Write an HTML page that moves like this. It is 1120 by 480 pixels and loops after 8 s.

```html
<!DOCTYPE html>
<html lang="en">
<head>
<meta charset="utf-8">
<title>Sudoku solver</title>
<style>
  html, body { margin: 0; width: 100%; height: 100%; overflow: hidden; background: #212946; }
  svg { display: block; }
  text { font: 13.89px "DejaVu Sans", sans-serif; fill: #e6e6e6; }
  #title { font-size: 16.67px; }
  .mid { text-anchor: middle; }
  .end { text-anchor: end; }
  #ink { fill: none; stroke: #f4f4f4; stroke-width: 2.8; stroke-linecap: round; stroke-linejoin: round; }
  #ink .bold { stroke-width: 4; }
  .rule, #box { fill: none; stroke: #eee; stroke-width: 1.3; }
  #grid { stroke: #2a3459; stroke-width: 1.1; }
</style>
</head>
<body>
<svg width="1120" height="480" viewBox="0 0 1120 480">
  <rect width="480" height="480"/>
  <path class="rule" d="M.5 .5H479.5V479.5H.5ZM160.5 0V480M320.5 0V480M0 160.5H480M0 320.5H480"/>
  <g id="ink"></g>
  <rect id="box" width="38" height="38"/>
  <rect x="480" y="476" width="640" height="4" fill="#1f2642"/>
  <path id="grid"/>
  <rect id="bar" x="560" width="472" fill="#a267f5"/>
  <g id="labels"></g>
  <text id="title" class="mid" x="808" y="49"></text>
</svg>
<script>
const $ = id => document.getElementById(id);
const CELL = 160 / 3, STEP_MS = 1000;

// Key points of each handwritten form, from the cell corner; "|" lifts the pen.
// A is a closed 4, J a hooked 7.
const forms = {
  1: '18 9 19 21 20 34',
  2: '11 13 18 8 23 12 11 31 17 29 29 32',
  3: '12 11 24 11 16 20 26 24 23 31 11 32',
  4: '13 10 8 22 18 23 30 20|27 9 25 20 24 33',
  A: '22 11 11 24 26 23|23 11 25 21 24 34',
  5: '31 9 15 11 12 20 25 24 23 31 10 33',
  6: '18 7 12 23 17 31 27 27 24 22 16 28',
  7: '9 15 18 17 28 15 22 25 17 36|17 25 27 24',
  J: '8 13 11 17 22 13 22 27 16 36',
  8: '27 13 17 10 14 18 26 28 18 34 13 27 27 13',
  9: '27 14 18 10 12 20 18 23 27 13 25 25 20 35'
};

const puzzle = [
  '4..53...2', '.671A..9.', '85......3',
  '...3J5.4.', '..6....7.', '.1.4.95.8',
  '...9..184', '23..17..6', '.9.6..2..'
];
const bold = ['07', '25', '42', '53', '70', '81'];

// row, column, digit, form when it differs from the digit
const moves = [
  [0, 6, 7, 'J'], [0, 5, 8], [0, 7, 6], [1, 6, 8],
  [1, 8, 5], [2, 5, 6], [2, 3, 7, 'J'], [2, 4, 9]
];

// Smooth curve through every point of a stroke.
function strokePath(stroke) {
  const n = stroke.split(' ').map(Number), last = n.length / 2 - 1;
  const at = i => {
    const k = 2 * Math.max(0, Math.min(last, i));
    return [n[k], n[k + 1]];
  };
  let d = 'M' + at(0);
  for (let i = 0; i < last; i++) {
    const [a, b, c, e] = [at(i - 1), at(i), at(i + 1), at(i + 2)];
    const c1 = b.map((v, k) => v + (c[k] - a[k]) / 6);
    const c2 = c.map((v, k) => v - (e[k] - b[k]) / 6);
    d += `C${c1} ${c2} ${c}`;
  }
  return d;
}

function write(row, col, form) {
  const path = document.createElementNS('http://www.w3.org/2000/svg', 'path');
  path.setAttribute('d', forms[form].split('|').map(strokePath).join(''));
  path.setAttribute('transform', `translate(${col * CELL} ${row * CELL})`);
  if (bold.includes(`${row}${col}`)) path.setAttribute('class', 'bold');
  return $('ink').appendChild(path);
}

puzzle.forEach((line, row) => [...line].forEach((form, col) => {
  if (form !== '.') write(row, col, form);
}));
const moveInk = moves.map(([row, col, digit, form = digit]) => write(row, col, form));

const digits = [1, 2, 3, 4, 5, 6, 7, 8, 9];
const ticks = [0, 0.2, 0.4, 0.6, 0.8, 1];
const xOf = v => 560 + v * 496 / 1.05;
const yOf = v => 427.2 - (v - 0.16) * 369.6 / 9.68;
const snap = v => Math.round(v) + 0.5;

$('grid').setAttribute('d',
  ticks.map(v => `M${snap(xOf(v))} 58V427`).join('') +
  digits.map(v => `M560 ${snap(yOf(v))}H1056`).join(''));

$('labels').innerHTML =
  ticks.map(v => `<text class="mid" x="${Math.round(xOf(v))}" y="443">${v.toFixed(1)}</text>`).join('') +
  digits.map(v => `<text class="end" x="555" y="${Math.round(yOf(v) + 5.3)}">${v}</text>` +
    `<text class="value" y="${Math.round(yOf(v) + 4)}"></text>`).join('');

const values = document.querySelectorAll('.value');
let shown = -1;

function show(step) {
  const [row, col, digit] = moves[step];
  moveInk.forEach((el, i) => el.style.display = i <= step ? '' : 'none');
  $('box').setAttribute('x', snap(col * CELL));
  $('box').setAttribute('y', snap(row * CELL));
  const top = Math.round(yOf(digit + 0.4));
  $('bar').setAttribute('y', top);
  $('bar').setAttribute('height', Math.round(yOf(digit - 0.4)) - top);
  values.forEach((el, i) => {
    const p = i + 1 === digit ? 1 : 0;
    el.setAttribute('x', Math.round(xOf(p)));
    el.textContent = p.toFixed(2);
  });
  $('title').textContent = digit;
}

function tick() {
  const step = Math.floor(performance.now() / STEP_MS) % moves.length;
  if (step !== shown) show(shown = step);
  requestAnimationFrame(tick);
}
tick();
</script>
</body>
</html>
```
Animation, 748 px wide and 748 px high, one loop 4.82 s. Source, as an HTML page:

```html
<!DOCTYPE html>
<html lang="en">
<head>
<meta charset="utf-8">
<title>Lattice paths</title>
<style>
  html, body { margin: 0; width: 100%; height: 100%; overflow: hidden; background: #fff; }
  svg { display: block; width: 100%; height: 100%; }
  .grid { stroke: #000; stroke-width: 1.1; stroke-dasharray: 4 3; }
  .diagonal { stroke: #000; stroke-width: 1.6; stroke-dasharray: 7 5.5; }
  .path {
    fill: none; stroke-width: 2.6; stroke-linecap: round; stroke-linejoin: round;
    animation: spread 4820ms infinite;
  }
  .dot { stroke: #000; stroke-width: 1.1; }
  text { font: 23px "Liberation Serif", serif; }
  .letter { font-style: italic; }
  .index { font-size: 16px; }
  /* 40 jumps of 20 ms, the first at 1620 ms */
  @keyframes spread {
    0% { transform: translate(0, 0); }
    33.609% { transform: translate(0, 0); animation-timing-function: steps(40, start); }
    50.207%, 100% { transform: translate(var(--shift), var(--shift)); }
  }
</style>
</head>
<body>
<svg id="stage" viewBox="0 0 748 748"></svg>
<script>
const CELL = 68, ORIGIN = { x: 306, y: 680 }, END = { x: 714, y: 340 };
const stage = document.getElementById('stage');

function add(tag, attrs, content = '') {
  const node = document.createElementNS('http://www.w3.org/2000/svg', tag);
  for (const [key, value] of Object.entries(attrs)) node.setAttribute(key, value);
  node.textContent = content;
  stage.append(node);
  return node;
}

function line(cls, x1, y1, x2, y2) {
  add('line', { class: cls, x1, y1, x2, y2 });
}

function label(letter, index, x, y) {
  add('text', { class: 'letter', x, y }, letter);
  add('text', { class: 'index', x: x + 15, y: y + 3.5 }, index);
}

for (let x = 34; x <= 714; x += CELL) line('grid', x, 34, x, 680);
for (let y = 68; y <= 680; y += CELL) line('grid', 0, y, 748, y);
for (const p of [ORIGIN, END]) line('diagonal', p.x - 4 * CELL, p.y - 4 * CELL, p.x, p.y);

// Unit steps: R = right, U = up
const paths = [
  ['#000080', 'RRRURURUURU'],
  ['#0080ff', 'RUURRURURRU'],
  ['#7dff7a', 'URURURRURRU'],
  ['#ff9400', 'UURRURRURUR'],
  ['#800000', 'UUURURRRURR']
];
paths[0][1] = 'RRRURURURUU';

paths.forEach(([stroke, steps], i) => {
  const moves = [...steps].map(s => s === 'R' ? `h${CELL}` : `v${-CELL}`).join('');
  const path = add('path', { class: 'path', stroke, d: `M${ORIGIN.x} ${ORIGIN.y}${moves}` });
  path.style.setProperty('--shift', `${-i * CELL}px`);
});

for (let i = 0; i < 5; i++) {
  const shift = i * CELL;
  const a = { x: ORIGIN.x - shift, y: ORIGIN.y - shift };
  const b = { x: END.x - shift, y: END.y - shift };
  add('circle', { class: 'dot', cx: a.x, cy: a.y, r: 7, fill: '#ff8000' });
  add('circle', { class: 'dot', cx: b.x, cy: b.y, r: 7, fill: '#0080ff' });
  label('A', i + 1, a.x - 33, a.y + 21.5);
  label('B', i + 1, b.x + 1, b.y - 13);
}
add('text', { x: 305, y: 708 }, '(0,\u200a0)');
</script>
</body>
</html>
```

* **WHAT YOU ARE ASKED TO DO**
Work out how many lines in the entries above include the word "moves". Respond with only the number.

* **TASK OUTPUT**
7